On the way to Utah, when I was about five years old, I threw a rock one time that hit Alice on the head and cut quite a gash, she bled and bled and this really upset me.
We moved to the big house on Alma School Road when I was 17. We had a well dug that we got water out of by lowering a bucket on a rope. During the summers it would go almost dry and we would have to dig it deeper. One time Arthur was down in it digging, I would lower the bucket to draw out the rocks and dirt, I accidently dropped the bucket hitting Arthur on the head, which could have killed him. He staggered around for awhile and finally got able for me to pull him out. I sure felt bad about it.
One summer when sister Dora was visiting us with her two little boys, she gave one of them an enema. I kept teasing them and said no one would ever do that to me, well, she and Alice caught me and gave me an ice water enema.
In 1923, in August, Arthur had a new Ford touring car, with side curtains we would put up when it rained. Arthur, Alice, Dora and I went up to a camp three or four miles this side of Globe and Miami. We had a big tent under some Sycamore trees, there were big bulls walking around our camp at night. Also a big centipede under one of the beds. We would go into Miami to loaf around.
One summer, Alice, Lola and her year old boy Raymond and I went to Sunflower and camped along Sycamore creek. There was a bush fire further up near Mount Ord and the smoke drifted down enough to almost smother us. We left and went on up Pine, upstream on Pine creek and camped close to where some friends were living, Kenneth and Maizey Williams.
The above are only some early life stories of my Father. My Mother is writing for us a more complete life story, which would be too long for here. Let me say a few personal words: I remember my Father as a carpenter. I also remember him working in the sheds and at other jobs, but most of the time during my life in his home, he was a carpenter. It was not easy being a carpenter in a hot area like Mesa, Arizona. I remember him as a strong and tall (6'-2") man, and my Mother was (still is) the most beautiful woman in the world. There was much love between these two individuals, and I will always cherish the loving example that my Father showed to us all.

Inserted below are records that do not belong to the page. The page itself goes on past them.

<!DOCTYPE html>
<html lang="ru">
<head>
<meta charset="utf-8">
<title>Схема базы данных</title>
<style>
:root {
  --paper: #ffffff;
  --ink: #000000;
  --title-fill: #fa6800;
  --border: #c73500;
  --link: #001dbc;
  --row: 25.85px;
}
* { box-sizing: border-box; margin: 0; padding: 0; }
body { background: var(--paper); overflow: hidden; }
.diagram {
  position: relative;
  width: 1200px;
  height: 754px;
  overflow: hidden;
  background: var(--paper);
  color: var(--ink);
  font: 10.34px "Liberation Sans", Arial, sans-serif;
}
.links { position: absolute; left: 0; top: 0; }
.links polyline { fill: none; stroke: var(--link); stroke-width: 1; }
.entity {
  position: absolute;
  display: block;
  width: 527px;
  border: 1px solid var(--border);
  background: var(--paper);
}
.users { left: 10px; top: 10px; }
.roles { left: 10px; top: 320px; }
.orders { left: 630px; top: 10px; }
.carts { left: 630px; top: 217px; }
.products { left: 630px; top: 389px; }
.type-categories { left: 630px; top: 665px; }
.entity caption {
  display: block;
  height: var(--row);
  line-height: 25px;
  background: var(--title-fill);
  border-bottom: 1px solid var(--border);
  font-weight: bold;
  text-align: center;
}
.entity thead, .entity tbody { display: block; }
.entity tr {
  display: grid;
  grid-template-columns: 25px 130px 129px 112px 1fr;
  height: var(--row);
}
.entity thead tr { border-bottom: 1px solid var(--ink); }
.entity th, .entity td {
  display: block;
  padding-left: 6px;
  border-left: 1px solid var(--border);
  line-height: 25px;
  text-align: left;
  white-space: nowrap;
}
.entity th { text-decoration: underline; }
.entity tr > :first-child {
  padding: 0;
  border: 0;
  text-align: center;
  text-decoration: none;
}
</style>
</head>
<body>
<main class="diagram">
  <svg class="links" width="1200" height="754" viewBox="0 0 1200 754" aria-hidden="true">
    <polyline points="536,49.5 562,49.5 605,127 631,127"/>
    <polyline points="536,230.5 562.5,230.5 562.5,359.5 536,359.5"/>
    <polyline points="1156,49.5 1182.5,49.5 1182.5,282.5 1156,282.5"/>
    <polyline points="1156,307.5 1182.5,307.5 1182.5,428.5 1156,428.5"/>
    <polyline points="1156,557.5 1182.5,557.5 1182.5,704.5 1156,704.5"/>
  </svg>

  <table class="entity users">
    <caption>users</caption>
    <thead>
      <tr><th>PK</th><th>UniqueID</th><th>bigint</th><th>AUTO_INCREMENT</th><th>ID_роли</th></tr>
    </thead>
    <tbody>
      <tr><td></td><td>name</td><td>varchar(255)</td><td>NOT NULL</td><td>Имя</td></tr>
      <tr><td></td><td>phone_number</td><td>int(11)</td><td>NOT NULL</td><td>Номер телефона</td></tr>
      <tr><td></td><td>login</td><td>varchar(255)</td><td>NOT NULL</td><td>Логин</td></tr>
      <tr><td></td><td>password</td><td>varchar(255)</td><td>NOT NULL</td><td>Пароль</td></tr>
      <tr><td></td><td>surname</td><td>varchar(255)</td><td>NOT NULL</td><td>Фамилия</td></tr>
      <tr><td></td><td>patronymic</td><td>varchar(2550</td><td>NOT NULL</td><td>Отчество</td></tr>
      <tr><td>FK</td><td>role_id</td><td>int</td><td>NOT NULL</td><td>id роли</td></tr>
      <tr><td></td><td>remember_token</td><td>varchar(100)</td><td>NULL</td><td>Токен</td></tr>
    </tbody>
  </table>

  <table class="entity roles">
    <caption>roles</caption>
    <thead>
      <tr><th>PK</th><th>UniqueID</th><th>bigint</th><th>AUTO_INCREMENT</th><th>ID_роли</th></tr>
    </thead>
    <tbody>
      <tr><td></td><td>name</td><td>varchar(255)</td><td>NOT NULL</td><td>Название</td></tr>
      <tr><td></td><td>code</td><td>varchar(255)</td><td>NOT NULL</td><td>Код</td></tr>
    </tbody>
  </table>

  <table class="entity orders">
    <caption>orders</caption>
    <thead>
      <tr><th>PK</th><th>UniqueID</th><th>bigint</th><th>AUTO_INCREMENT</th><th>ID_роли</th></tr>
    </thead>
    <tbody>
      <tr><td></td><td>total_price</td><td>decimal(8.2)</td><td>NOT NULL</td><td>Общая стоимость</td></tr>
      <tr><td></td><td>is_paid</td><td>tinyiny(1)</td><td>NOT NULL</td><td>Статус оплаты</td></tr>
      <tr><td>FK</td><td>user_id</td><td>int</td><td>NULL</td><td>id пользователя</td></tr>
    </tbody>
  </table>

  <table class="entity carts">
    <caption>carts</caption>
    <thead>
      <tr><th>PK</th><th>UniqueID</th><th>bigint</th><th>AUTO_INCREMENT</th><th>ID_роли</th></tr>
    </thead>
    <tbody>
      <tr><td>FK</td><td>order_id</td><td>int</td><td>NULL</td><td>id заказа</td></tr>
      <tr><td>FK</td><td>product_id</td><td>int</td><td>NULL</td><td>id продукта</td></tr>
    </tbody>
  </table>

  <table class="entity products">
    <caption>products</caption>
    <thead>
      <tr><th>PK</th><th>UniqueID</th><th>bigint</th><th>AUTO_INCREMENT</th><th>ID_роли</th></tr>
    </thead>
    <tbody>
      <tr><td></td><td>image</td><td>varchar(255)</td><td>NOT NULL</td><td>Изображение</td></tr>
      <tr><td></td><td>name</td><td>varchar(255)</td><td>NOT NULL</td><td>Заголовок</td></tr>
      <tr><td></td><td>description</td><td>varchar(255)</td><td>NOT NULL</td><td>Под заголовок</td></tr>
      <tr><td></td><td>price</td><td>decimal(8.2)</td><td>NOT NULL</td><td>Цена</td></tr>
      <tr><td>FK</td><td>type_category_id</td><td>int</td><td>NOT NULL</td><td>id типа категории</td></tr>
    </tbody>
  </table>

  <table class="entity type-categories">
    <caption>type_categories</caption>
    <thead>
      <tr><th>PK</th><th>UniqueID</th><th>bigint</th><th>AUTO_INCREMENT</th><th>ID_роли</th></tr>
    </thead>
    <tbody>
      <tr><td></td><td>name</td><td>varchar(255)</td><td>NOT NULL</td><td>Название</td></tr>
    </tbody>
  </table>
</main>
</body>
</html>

Life was made easy in our home for me and my sister, but I know that life was not always easy for my parents. My mother had several "close calls" in terms of operations and medical concerns. She could not have more children after having only two. My Father back then was not as active in the church as my Mother wanted. All these things caused "tensions" from time to time. But all these concerns were handled in righteous ways.
My Father ended up with a retirement as a Construction Inspector for the City of Mesa, went on Missions for the church, and was a Temple Sealer in the London Temple at the time of his death. I am sure that a lot of these great achievements were due to having a loving Mother, Lola May Peppers, and certainly due to a most perfect wife.